All lines from the one containing "53L629 52M814 50H846M976" to the end of the entries below should be output exactly as they appear. No other lines should be output.

**GIVEN DATA:**
....................
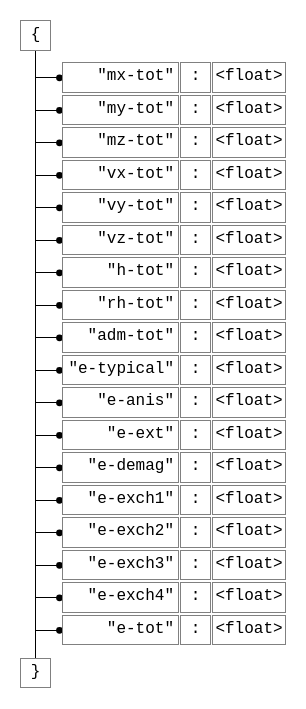
<!DOCTYPE html>
<html lang="en">
<head>
<meta charset="utf-8">
<title>Totals object schema</title>
<style>
:root { --ink: #000; --border: #808080; --paper: #fff; }
* { box-sizing: border-box; }
html, body { margin: 0; }
body {
  width: 306px; height: 709px; overflow: hidden;
  background: var(--paper); color: var(--ink);
  font: 16px/18px "Liberation Mono", monospace;
}
.schema { position: relative; width: 306px; height: 709px; }
.connectors { position: absolute; left: 0; top: 0; stroke: var(--ink); fill: var(--ink); }
.connectors line { shape-rendering: crispEdges; }
.brace, .members span { display: flex; align-items: center; border: 1px solid var(--border); }
.brace {
  position: absolute; left: 20px; width: 31px; justify-content: center;
  padding-bottom: 2px; background: var(--paper);
}
.open { top: 20px; height: 31px; }
.close { top: 658px; height: 30px; }
.members {
  position: absolute; left: 62px; top: 62.4px; width: 224px; height: 583px;
  margin: 0; padding: 0; list-style: none;
  display: grid; grid-template-rows: repeat(18, 1fr); row-gap: 2px;
}
.members li { display: grid; grid-template-columns: 117px 31px 74px; column-gap: 1px; min-height: 0; }
.members span { min-height: 0; height: 30.5px; padding-bottom: 2.4px; white-space: nowrap; }
.members .key { justify-content: flex-end; padding-right: 4px; }
.members .colon, .members .type { justify-content: center; }
</style>
</head>
<body>
<main class="schema">
  <svg class="connectors" width="306" height="709" viewBox="0 0 306 709" aria-hidden="true">
    <defs>
      <g id="branch"><line x1="35" y1="0" x2="59" y2="0"/><circle cx="59.5" cy="0" r="3.4" stroke="none"/></g>
      <g id="trio"><use href="#branch"/><use href="#branch" y="32.5"/><use href="#branch" y="65"/></g>
    </defs>
    <line x1="35.5" y1="50" x2="35.5" y2="658"/>
    <use href="#trio" y="77.8"/>
    <use href="#trio" y="175.3"/>
    <use href="#trio" y="272.8"/>
    <use href="#trio" y="370.3"/>
    <use href="#trio" y="467.8"/>
    <use href="#trio" y="565.3"/>
  </svg>
  <div class="brace open">{</div>
  <ul class="members">
    <li><span class="key">"mx-tot"</span><span class="colon">:</span><span class="type">&lt;float&gt;</span></li>
    <li><span class="key">"my-tot"</span><span class="colon">:</span><span class="type">&lt;float&gt;</span></li>
    <li><span class="key">"mz-tot"</span><span class="colon">:</span><span class="type">&lt;float&gt;</span></li>
    <li><span class="key">"vx-tot"</span><span class="colon">:</span><span class="type">&lt;float&gt;</span></li>
    <li><span class="key">"vy-tot"</span><span class="colon">:</span><span class="type">&lt;float&gt;</span></li>
    <li><span class="key">"vz-tot"</span><span class="colon">:</span><span class="type">&lt;float&gt;</span></li>
    <li><span class="key">"h-tot"</span><span class="colon">:</span><span class="type">&lt;float&gt;</span></li>
    <li><span class="key">"rh-tot"</span><span class="colon">:</span><span class="type">&lt;float&gt;</span></li>
    <li><span class="key">"adm-tot"</span><span class="colon">:</span><span class="type">&lt;float&gt;</span></li>
    <li><span class="key">"e-typical"</span><span class="colon">:</span><span class="type">&lt;float&gt;</span></li>
    <li><span class="key">"e-anis"</span><span class="colon">:</span><span class="type">&lt;float&gt;</span></li>
    <li><span class="key">"e-ext"</span><span class="colon">:</span><span class="type">&lt;float&gt;</span></li>
    <li><span class="key">"e-demag"</span><span class="colon">:</span><span class="type">&lt;float&gt;</span></li>
    <li><span class="key">"e-exch1"</span><span class="colon">:</span><span class="type">&lt;float&gt;</span></li>
    <li><span class="key">"e-exch2"</span><span class="colon">:</span><span class="type">&lt;float&gt;</span></li>
    <li><span class="key">"e-exch3"</span><span class="colon">:</span><span class="type">&lt;float&gt;</span></li>
    <li><span class="key">"e-exch4"</span><span class="colon">:</span><span class="type">&lt;float&gt;</span></li>
    <li><span class="key">"e-tot"</span><span class="colon">:</span><span class="type">&lt;float&gt;</span></li>
  </ul>
  <div class="brace close">}</div>
</main>
</body>
</html>
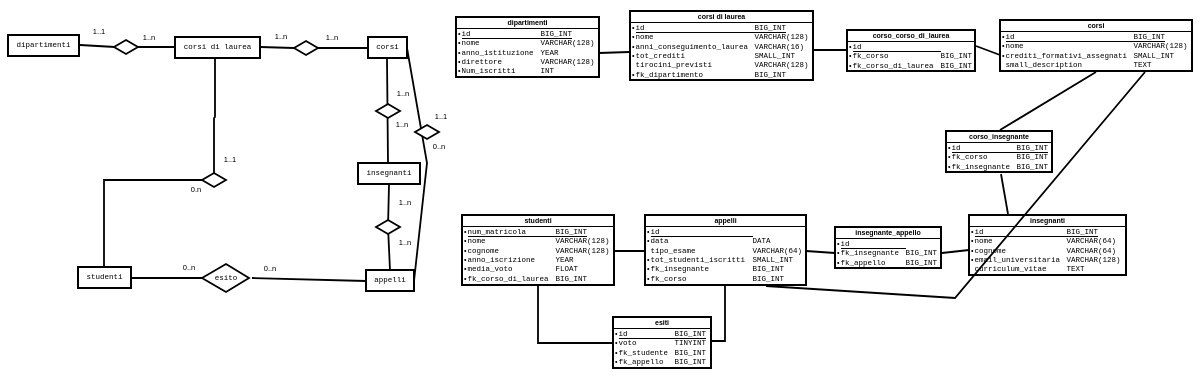
<!DOCTYPE html>
<html lang="it">
<head>
<meta charset="utf-8">
<title>Schema ER e schema relazionale</title>
<style>
:root { --ink: #000; --paper: #fff; --mono: "Liberation Mono", monospace; --sans: "Liberation Sans", sans-serif; }
* { box-sizing: border-box; margin: 0; padding: 0; }
body { width: 1200px; height: 378px; overflow: hidden; background: var(--paper); color: var(--ink); }
.board { position: relative; width: 1200px; height: 378px; overflow: hidden; font: 7.5px/9.4px var(--mono); }
.links { position: absolute; left: 0; top: 0; fill: none; stroke: var(--ink); stroke-width: 1.8; }
.links .rhombus { fill: var(--paper); }
.entity, .table { position: absolute; border: 2px solid var(--ink); background: var(--paper); }
.entity { display: flex; align-items: center; justify-content: center; white-space: nowrap; padding-top: 1px; }
.label { position: absolute; transform: translate(-50%, -50%); font-family: var(--sans); white-space: nowrap; }
.relation { position: absolute; transform: translate(-50%, -50%); }
.table h2 { height: 11.4px; border-bottom: 1.6px solid var(--ink); font: bold 7px/9.6px var(--sans); text-align: center; white-space: nowrap; }
.table ul { list-style: none; padding-top: 0.4px; }
.table li { display: grid; grid-template-columns: 4.5px var(--name) auto; justify-content: start; height: 9.4px; white-space: pre; }
.table li::before { content: "•"; }
.table li.optional::before { content: ""; }
.key span { height: 9px; border-bottom: 1px solid var(--ink); }
.key span:empty { border: 0; }
</style>
</head>
<body>
<main class="board">

<svg class="links" width="1200" height="378" viewBox="0 0 1200 378" aria-hidden="true">
  <defs><path id="rhombus" class="rhombus" d="M-12 0L0 -7L12 0L0 7Z"/></defs>
  <path d="M80 45L115 47M138 47H175M260 47L294 48M318 48H368M387 59L388 163M389 185L388 227L390 270M407 48L427 163L414 281M215 59V117L214 118V180H104V267M131 278L203 278M252 278L366 281"/>
  <use href="#rhombus" x="126" y="47"/>
  <use href="#rhombus" x="306" y="48"/>
  <use href="#rhombus" x="388" y="111"/>
  <use href="#rhombus" x="388" y="227"/>
  <use href="#rhombus" x="427" y="132"/>
  <use href="#rhombus" x="214" y="180"/>
  <path class="rhombus" d="M202 278L226 264L249 278L226 292Z"/>
</svg>

<section aria-label="Schema entità-relazione">
  <div class="entity" style="left:7px;top:34px;width:73px;height:23px">dipartimenti</div>
  <div class="entity" style="left:174px;top:36px;width:87px;height:23px">corsi di laurea</div>
  <div class="entity" style="left:367px;top:36px;width:41px;height:23px">corsi</div>
  <div class="entity" style="left:357px;top:162px;width:64px;height:23px">insegnanti</div>
  <div class="entity" style="left:77px;top:266px;width:55px;height:23px">studenti</div>
  <div class="entity" style="left:365px;top:269px;width:50px;height:23px">appelli</div>
  <span class="relation" style="left:226px;top:279px">esito</span>
  <span class="label" style="left:99px;top:32px">1..1</span>
  <span class="label" style="left:149px;top:38px">1..n</span>
  <span class="label" style="left:281px;top:37px">1..n</span>
  <span class="label" style="left:332px;top:38px">1..n</span>
  <span class="label" style="left:403px;top:94px">1..n</span>
  <span class="label" style="left:402px;top:125px">1..n</span>
  <span class="label" style="left:441px;top:117px">1..1</span>
  <span class="label" style="left:439px;top:147px">0..n</span>
  <span class="label" style="left:405px;top:203px">1..n</span>
  <span class="label" style="left:405px;top:243px">1..n</span>
  <span class="label" style="left:230px;top:160px">1..1</span>
  <span class="label" style="left:196px;top:190px">0.n</span>
  <span class="label" style="left:189px;top:268px">0..n</span>
  <span class="label" style="left:270px;top:269px">0..n</span>
</section>

<section aria-label="Schema relazionale">
  <article class="table" style="left:455px;top:16px;width:145px;height:62px;--name:79px">
    <h2>dipartimenti</h2>
    <ul>
      <li class="key"><span>id</span><span>BIG_INT</span></li>
      <li><span>nome</span><span>VARCHAR(128)</span></li>
      <li><span>anno_istituzione</span><span>YEAR</span></li>
      <li><span>direttore</span><span>VARCHAR(128)</span></li>
      <li><span>Num_iscritti</span><span>INT</span></li>
    </ul>
  </article>
  <article class="table" style="left:629px;top:10px;width:185px;height:71px;--name:119px">
    <h2>corsi di laurea</h2>
    <ul>
      <li class="key"><span>id</span><span>BIG_INT</span></li>
      <li><span>nome</span><span>VARCHAR(128)</span></li>
      <li><span>anni_conseguimento_laurea</span><span>VARCHAR(16)</span></li>
      <li><span>tot_crediti</span><span>SMALL_INT</span></li>
      <li class="optional"><span>tirocini_previsti</span><span>VARCHAR(128)</span></li>
      <li><span>fk_dipartimento</span><span>BIG_INT</span></li>
    </ul>
  </article>
  <article class="table" style="left:846px;top:29px;width:130px;height:43px;--name:88px">
    <h2>corso_corso_di_laurea</h2>
    <ul>
      <li class="key"><span>id</span><span></span></li>
      <li><span>fk_corso</span><span>BIG_INT</span></li>
      <li><span>fk_corso_di_laurea</span><span>BIG_INT</span></li>
    </ul>
  </article>
  <article class="table" style="left:999px;top:19px;width:194px;height:53px;--name:128px">
    <h2>corsi</h2>
    <ul>
      <li class="key"><span>id</span><span>BIG_INT</span></li>
      <li><span>nome</span><span>VARCHAR(128)</span></li>
      <li><span>crediti_formativi_assegnati</span><span>SMALL_INT</span></li>
      <li class="optional"><span>small_description</span><span>TEXT</span></li>
    </ul>
  </article>
  <article class="table" style="left:945px;top:130px;width:108px;height:43px;--name:65px">
    <h2>corso_insegnante</h2>
    <ul>
      <li class="key"><span>id</span><span>BIG_INT</span></li>
      <li><span>fk_corso</span><span>BIG_INT</span></li>
      <li><span>fk_insegnante</span><span>BIG_INT</span></li>
    </ul>
  </article>
  <article class="table" style="left:968px;top:214px;width:159px;height:62px;--name:92px">
    <h2>insegnanti</h2>
    <ul>
      <li class="key"><span>id</span><span>BIG_INT</span></li>
      <li><span>nome</span><span>VARCHAR(64)</span></li>
      <li><span>cognome</span><span>VARCHAR(64)</span></li>
      <li><span>email_universitaria</span><span>VARCHAR(128)</span></li>
      <li class="optional"><span>curriculum_vitae</span><span>TEXT</span></li>
    </ul>
  </article>
  <article class="table" style="left:461px;top:214px;width:154px;height:72px;--name:88px">
    <h2>studenti</h2>
    <ul>
      <li class="key"><span>num_matricola</span><span>BIG_INT</span></li>
      <li><span>nome</span><span>VARCHAR(128)</span></li>
      <li><span>cognome</span><span>VARCHAR(128)</span></li>
      <li><span>anno_iscrizione</span><span>YEAR</span></li>
      <li><span>media_voto</span><span>FLOAT</span></li>
      <li><span>fk_corso_di_laurea</span><span>BIG_INT</span></li>
    </ul>
  </article>
  <article class="table" style="left:644px;top:214px;width:163px;height:72px;--name:102px">
    <h2>appelli</h2>
    <ul>
      <li class="key"><span>id</span><span></span></li>
      <li><span>data</span><span>DATA</span></li>
      <li class="optional"><span>tipo_esame</span><span>VARCHAR(64)</span></li>
      <li><span>tot_studenti_iscritti</span><span>SMALL_INT</span></li>
      <li><span>fk_insegnante</span><span>BIG_INT</span></li>
      <li><span>fk_corso</span><span>BIG_INT</span></li>
    </ul>
  </article>
  <article class="table" style="left:834px;top:226px;width:108px;height:43px;--name:65px">
    <h2>insegnante_appello</h2>
    <ul>
      <li class="key"><span>id</span><span></span></li>
      <li><span>fk_insegnante</span><span>BIG_INT</span></li>
      <li><span>fk_appello</span><span>BIG_INT</span></li>
    </ul>
  </article>
  <article class="table" style="left:612px;top:316px;width:100px;height:53px;--name:56px">
    <h2>esiti</h2>
    <ul>
      <li class="key"><span>id</span><span>BIG_INT</span></li>
      <li><span>voto</span><span>TINYINT</span></li>
      <li><span>fk_studente</span><span>BIG_INT</span></li>
      <li><span>fk_appello</span><span>BIG_INT</span></li>
    </ul>
  </article>
</section>

<svg class="links" width="1200" height="378" viewBox="0 0 1200 378" aria-hidden="true">
  <path d="M599 53L629 52M814 50H846M976 46L1000 55M1096 72L1000 130M1001 174L1008 214M614 251H645M806 251L835 253M942 253L969 250M538 286V343H613M725 286V341H711M1145 72L955 298L766 286"/>
</svg>

</main>
</body>
</html>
....................
**ANSWER TO THIS EXERCISE:**
  <path d="M599 53L629 52M814 50H846M976 46L1000 55M1096 72L1000 130M1001 174L1008 214M614 251H645M806 251L835 253M942 253L969 250M538 286V343H613M725 286V341H711M1145 72L955 298L766 286"/>
</svg>

</main>
</body>
</html>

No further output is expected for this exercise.